Adelaide Alsop Robineau
Adelaide Alsop Robineau (1865-1929) was a ceramic artist from Syracuse, N.Y. Her work was heavily influenced by the Arts and Crafts Movement (Gustave Stickley and his publication, The Craftsman were also from Syracuse).
She began, like many women hobbyists of the day, to paint china. But her desire for a more "hands on” experience led her into the world of clay and porcelain. She was an unusual woman for her time, having three children and her own successful potter's studio. Adelaide and her husband also edited Keramic Studio, a ceramics publication that focused on ceramic design and technique.
Adelaide Alsop Robineau, Scarab Vase, 1910, Courtesy of Everson Museum of Art, Syracuse, NY

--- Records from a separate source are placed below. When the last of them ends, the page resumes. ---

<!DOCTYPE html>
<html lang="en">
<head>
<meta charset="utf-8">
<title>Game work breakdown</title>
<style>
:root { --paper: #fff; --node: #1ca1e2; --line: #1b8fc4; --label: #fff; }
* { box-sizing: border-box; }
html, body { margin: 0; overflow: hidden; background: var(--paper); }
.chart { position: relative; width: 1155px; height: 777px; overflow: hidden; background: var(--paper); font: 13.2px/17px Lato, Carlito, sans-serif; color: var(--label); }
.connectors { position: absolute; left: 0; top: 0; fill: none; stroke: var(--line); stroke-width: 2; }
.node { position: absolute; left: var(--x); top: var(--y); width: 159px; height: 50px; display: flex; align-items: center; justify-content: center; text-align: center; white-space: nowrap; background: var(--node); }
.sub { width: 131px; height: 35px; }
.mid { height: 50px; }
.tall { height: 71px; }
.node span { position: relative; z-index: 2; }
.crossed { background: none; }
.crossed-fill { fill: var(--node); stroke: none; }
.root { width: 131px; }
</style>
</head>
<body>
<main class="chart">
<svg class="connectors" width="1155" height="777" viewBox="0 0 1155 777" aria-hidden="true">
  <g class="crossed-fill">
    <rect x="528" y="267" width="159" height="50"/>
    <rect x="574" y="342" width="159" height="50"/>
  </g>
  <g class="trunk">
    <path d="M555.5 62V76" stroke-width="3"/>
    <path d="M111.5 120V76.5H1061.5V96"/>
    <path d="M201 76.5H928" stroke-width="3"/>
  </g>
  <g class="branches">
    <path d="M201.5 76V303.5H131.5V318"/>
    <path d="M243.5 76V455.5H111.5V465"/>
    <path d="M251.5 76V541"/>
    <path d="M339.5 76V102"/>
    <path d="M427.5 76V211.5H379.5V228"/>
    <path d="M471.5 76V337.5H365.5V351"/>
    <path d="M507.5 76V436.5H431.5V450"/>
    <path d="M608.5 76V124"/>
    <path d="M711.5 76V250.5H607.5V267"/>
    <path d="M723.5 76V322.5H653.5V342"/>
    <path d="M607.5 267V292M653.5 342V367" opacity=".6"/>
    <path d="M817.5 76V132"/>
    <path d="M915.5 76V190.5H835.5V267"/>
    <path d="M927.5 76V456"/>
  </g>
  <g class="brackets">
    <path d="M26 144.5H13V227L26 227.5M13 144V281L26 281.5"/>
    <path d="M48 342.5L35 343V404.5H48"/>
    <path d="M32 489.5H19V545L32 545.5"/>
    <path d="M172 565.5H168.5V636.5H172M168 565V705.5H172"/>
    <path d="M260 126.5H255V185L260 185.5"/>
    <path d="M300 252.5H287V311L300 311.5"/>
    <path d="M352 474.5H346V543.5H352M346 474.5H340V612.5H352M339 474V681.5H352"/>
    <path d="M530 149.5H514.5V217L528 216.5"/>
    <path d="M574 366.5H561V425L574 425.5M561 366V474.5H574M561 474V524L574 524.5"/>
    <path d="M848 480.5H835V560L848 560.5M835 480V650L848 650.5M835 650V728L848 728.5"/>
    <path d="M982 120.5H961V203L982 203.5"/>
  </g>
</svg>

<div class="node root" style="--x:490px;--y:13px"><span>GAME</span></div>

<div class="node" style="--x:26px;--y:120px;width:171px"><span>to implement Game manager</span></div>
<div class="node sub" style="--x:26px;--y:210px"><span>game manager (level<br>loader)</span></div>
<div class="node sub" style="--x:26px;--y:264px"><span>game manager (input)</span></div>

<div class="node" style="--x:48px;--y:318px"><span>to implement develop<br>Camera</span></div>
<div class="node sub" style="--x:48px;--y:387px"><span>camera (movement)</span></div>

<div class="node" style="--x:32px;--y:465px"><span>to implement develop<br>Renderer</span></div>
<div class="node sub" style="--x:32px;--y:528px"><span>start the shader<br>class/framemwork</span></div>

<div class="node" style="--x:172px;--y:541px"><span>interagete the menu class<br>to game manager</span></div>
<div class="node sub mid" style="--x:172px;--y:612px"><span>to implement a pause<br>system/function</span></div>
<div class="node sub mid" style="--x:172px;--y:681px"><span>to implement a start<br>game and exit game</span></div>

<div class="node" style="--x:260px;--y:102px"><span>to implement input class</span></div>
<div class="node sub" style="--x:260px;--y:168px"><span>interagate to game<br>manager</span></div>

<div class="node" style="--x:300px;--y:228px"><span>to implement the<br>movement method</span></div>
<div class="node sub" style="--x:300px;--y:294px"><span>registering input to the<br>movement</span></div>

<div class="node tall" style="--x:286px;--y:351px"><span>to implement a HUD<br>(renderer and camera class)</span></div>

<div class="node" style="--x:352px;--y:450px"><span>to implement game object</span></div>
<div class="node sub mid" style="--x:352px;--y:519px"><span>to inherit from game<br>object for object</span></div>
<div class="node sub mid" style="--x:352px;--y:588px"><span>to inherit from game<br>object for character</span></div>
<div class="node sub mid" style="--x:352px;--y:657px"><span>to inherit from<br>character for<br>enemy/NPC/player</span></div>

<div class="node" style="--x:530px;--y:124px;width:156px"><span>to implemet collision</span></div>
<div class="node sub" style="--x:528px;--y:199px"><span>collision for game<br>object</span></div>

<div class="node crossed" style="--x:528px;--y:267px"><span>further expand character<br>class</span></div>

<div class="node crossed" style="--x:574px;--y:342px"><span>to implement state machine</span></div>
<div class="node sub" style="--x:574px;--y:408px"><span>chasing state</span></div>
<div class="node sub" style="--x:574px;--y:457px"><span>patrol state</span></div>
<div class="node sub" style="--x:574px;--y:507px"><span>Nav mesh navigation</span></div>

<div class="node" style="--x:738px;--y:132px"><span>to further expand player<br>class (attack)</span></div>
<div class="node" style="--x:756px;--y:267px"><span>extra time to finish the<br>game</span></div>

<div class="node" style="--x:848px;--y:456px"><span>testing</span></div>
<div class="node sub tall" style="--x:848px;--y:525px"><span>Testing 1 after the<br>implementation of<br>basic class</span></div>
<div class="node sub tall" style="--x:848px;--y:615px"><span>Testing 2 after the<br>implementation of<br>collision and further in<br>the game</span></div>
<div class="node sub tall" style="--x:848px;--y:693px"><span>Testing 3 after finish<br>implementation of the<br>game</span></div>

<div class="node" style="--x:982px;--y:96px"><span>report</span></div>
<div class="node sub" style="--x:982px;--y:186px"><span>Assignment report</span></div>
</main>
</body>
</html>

She studied painting with William Merritt Chase in New York City, and ceramics at Alfred University. She taught at Syracuse University and the People’s University of the American Woman’s League. She is most noted for her "Scarab Vase" (1910), an immense and intricate piece she spent over 1000 hours building and carving. This celebrated piece won the Grand Prize in pottery at the 1910 Turin International Exhibition.